● **WORK TO BE COMPLETED**: In the material below, find every line with "fill" and pull it out.

● **RAW DATA**:

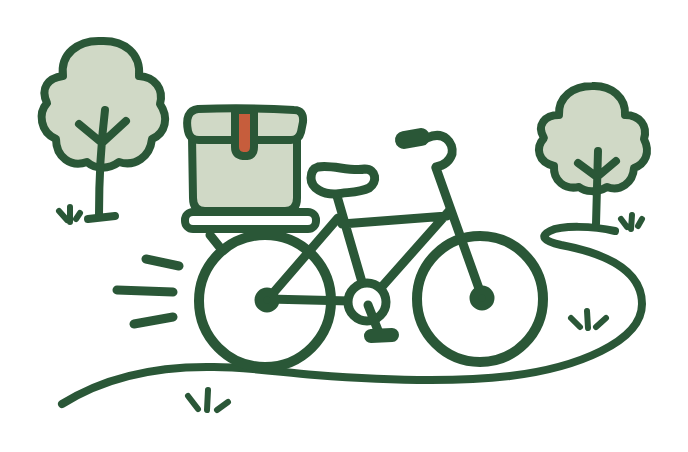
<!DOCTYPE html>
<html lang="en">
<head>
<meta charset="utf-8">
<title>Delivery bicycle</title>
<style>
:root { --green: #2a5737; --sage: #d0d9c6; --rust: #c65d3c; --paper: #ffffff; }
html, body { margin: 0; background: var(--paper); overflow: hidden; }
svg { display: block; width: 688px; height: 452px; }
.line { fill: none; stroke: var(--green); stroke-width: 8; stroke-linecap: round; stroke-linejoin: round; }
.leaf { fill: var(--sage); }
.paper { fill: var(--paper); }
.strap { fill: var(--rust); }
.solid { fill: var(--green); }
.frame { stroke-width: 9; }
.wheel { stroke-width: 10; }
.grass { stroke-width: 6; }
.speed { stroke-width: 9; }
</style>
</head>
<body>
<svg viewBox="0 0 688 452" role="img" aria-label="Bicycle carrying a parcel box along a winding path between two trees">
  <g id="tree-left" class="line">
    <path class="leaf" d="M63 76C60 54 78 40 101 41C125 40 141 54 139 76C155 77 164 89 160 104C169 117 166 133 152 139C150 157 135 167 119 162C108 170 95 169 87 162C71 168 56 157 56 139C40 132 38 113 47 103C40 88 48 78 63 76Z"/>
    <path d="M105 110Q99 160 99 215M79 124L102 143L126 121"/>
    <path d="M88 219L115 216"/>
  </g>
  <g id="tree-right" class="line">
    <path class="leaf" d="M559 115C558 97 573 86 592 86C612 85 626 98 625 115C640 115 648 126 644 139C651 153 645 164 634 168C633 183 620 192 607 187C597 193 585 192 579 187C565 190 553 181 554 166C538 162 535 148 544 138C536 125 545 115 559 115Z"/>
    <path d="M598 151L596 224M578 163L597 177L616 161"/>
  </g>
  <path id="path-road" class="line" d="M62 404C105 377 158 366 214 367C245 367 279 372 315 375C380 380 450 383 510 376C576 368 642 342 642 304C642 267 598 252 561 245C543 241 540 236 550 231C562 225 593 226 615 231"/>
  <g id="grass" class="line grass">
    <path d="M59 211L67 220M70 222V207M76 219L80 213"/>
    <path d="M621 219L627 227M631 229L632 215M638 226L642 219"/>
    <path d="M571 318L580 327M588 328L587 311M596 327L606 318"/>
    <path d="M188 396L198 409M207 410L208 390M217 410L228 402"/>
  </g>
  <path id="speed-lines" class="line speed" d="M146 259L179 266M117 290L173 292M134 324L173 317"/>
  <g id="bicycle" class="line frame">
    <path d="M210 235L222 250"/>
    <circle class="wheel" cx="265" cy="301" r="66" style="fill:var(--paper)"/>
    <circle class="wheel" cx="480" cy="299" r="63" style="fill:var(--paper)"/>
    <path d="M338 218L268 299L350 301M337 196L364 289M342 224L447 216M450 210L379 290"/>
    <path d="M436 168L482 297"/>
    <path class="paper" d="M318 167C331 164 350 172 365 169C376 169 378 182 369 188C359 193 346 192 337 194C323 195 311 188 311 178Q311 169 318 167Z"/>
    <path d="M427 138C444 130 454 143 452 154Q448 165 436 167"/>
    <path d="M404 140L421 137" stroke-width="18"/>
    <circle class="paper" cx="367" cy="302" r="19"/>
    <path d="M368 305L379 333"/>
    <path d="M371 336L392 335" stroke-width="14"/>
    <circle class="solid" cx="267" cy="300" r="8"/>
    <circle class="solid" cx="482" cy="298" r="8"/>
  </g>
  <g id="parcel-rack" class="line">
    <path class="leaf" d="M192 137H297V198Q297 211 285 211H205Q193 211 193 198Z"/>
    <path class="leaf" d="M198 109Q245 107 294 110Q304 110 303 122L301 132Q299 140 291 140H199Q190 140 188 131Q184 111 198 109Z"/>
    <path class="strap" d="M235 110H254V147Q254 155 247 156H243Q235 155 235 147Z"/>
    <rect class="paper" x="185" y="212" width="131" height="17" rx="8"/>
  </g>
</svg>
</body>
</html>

● **OUTPUT FOR THIS EXERCISE**:
.line { fill: none; stroke: var(--green); stroke-width: 8; stroke-linecap: round; stroke-linejoin: round; }
.leaf { fill: var(--sage); }
.paper { fill: var(--paper); }
.strap { fill: var(--rust); }
.solid { fill: var(--green); }
    <circle class="wheel" cx="265" cy="301" r="66" style="fill:var(--paper)"/>
    <circle class="wheel" cx="480" cy="299" r="63" style="fill:var(--paper)"/>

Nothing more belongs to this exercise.